For me, the distinctly Cypriot element of the dream is one which goes to our collective existence as a society. As Cypriots, we have the misfortune of building our dreams like castles in the sand (i.e. we pursue our individual aspirations on increasingly unstable foundations owing to the division and occupation of our country). There is always a risk that, even if we manage to have the kids, design the house or even build the pool and buy the car, everything could be lost in the blink of an eye. This is something previous generations are painfully aware of but which seems lost on those born after 1974. For this reason, the Cypriot dream must incorporate a collective aspiration for our country and for our society. For me, the Cypriot dream involves the family, the house and all that but it also involves walking around my city without having to show my passport. It encompasses exploring parts of my country which have shaped me even though I have never visited them, like Kyrenia or Famagusta. It must necessarily include setting up a peaceful society so that my kids can flourish without the fear that their life’s work will be taken from them in the blink of an eye.A.D.

The Cypriot dream huh? I’d wish to have something positive to say as the word dream implies at least some positivity involved. However, as I believe the theme is to be a comparison with the much-discussed concept of the American Dream, I decided to approach it from this perspective. What dream drives the Cypriot mentality, and pushes people in their life, community and career choices, as well as their personal aspirations, behaviour towards themselves and towards others? A lot can be said about the relationship of Cypriots with money, and money certainly plays an important / formative role in the minds of Cypriots and their aspirations. However, I believe that money is only instrumental in its role in the Cypriot Dream. Something positive can be said for this part, as understanding money as instrumental, rather than an end in itself is something not all people / nations have managed to grasp, but I’m afraid the positivity ends here.

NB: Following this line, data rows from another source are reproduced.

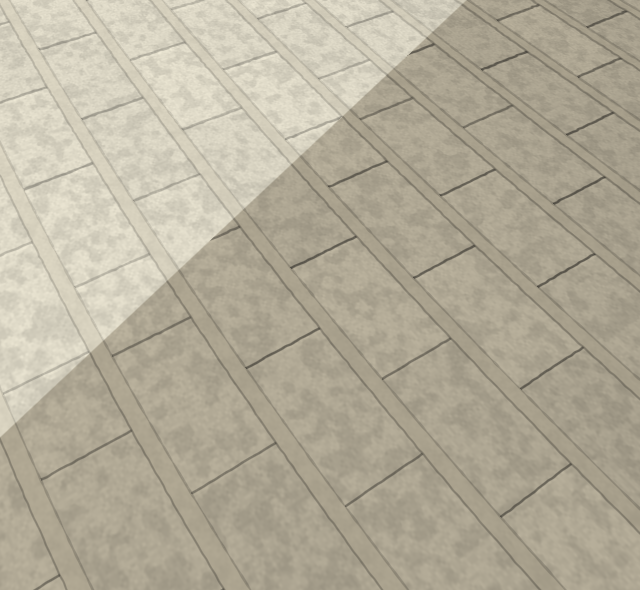
A WebGL 2 fragment shader for this texture:

```glsl
#version 300 es
precision highp float;
// Stone pavers in running bond seen in perspective, crossed by a diagonal shadow.

uniform vec2 u_resolution;
out vec4 fragColor;

// Perspective, in units of canvas height
const float HORIZON = 1.9407;
const float ROW_VANISH_X = -0.6356;
const float JOINT_VANISH_X = 3.3475;
const float BOW = 0.0099;
const float BOW_CENTER = 0.4845;
const float BOW_SPAN = 0.332;

// Paving layout
const float ROW_SCALE = 7.265;
const float ROW_START = 3.927;
const float JOINT_START = 1.70;
const float JOINT_PITCH = 0.331;
const float JOINT_CURVE = 0.022;
const float LIT_SLIP = 0.60;
const float STONE_WIDTH = 0.835;

// Shadow edge: height at the left side and slope
const float SHADOW_START = 0.2585;
const float SHADOW_SLOPE = 0.9375;

// Line widths, strengths and surface grain
const float JOINT_WIDTH = 0.0017;
const float EDGE_WIDTH = 0.0014;
const float JOINT_DARK = 0.46;
const float EDGE_DARK = 0.24;
const float STAIN = 0.075;
const float GRAIN = 0.07;
const float TONE_RANGE = 0.055;

const vec3 SUN_STONE = vec3(0.865, 0.845, 0.775);
const vec3 SUN_STRIP = vec3(0.835, 0.812, 0.738);
const vec3 SHADE_STONE = vec3(0.695, 0.664, 0.586);
const vec3 SHADE_STRIP = vec3(0.675, 0.643, 0.563);

float hash(vec2 p) {
    return fract(sin(dot(p, vec2(127.1, 311.7))) * 43758.5453);
}

float noise(vec2 p) {
    vec2 i = floor(p), f = fract(p);
    f = f * f * (3.0 - 2.0 * f);
    return mix(mix(hash(i), hash(i + vec2(1.0, 0.0)), f.x),
               mix(hash(i + vec2(0.0, 1.0)), hash(i + 1.0), f.x), f.y);
}

float fbm(vec2 p) {
    float sum = 0.0, amp = 0.55;
    for (int i = 0; i < 3; i++) {
        sum += amp * noise(p);
        p = mat2(1.6, 1.2, -1.2, 1.6) * p + 7.3;
        amp *= 0.5;
    }
    return sum;
}

// Change of a smooth field per unit of canvas height
float fieldSlope(float field) {
    return max(length(vec2(dFdx(field), dFdy(field))) * u_resolution.y, 1e-4);
}

float line(float dist, float halfWidth, float aa) {
    return 1.0 - smoothstep(halfWidth - aa * 0.6, halfWidth + aa, abs(dist));
}

void main() {
    vec2 p = gl_FragCoord.xy / u_resolution.y;
    float aa = 1.0 / u_resolution.y;

    // Sun and shade
    float edgeDist = (p.y - SHADOW_START - SHADOW_SLOPE * p.x)
                   / length(vec2(1.0, SHADOW_SLOPE));
    float sun = smoothstep(-aa, aa, edgeDist);

    // Project the canvas onto the ground
    float bend = (p.y - BOW_CENTER) / BOW_SPAN;
    float x = p.x + BOW * (1.0 - bend * bend);
    float depth = HORIZON - p.y;
    float across = ROW_SCALE * (x - ROW_VANISH_X) / depth - ROW_START;
    float z = ((JOINT_VANISH_X - x) / depth - JOINT_START) / JOINT_PITCH;
    float along = z - JOINT_CURVE * z * z;
    float acrossSlope = fieldSlope(across);
    float alongSlope = fieldSlope(along);

    // Stone cell, with every second row moved by half a stone
    float row = floor(across);
    float u = across - row;
    float run = along + 0.5 * mod(row, 2.0) - LIT_SLIP * step(0.0, edgeDist);
    float joint = floor(run + 0.5);
    vec2 stoneId = vec2(row, floor(run));
    float inStone = 1.0 - smoothstep(-aa, aa, (u - STONE_WIDTH) / acrossSlope);

    // Base colour, tone of each stone and mottling
    vec3 stone = mix(SHADE_STONE, SUN_STONE, sun);
    vec3 strip = mix(SHADE_STRIP, SUN_STRIP, sun);
    vec3 color = mix(strip, stone, inStone);
    color *= 1.0 + TONE_RANGE * (hash(stoneId + 3.7) - 0.5) * inStone;
    vec2 ground = vec2(across * 9.0, along * 12.0);
    float blotch = smoothstep(0.38, 0.66, fbm(ground));
    float grain = noise(ground * 4.3 + 11.0) - 0.5;
    color *= 1.0 - STAIN * blotch * mix(0.35, 1.0, inStone);
    color *= 1.0 + GRAIN * grain * mix(0.5, 1.0, inStone);
    color *= 1.025 - 0.05 * p.x;

    // Cross joints and the two long edges of each stone
    float wobble = 0.0016 * (noise(ground * 2.0) - 0.5);
    float jointDist = (run - joint) / alongSlope + wobble;
    float jointTone = mix(0.65, 1.0, hash(vec2(row, joint) + 9.1));
    float jointLine = line(jointDist, JOINT_WIDTH, aa) * inStone * jointTone;
    float jointLip = line(jointDist + 0.004, JOINT_WIDTH, aa) * inStone;
    float leftDist = min(u, 1.0 - u) / acrossSlope + wobble;
    float rightDist = (u - STONE_WIDTH) / acrossSlope + wobble;
    float edgeLine = max(0.7 * line(leftDist, EDGE_WIDTH, aa),
                         line(rightDist, EDGE_WIDTH, aa));
    color *= 1.0 + 0.03 * jointLip;
    color *= 1.0 - JOINT_DARK * mix(1.0, 0.55, sun) * jointLine;
    color *= 1.0 - EDGE_DARK * mix(1.0, 0.65, sun) * edgeLine;

    fragColor = vec4(color, 1.0);
}
```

The Cypriot Dream, as I see it, is quite simple: we want rules to apply to everyone but ourselves, we want partiality and exception. This is the whole concept behind the much dreaded, much discussed, and much sought after Cypriot concept of “Meson.”

Cypriots, although publicly condemning the unfairness of people using “Meson” to skip queues, gain promotions or employment, gain privileged access to information, gain discounts at stores, have penalties forgiven to them, get their sons to a better “stratopedon” or even get the best meat from their local butchers, LOVE using this themselves, and see nothing wrong with the dissonance described above. Meson for the Cypriot, even if it is as trivial as getting an 8 euro parking ticket erased, (and that’s why money is only instrumental in the Cypriot dream) is a sign that you “made it” in Cyprus. It’s an affirmation that you have social worth and the utmost affirmation of your individuality, after all “na men mou to kameis EMENA?!” is a thought that passes through the minds of most Cypriots, when they are denied a favor in virtue of some existing law or procedure.

In Cyprus, you have self-actualized if you reach a social position, (it can be as random as being a minister’s hairdresser), where you have “meson”, and also importantly, you can provide “meson” to others. This is the Cypriot Dream.

As with the American dream, a lot can be said about the social and historical routes of the Cypriot Dream, but due to the word limit, I will only hint at one possible explanation: namely, the huge chunk of history where the island was under foreign rule and the large number of foreign rulers on the island, imposing laws in which Cypriots themselves had very little say. Having very little say on the laws and procedures imposed upon you, can lead to people acknowledging that, because they can’t change the rules for everyone, and also don’t have to be involved in understanding why certain rules are imposed, their only choice is to find a way to bypass the rules for themselves and their loved ones.A. C.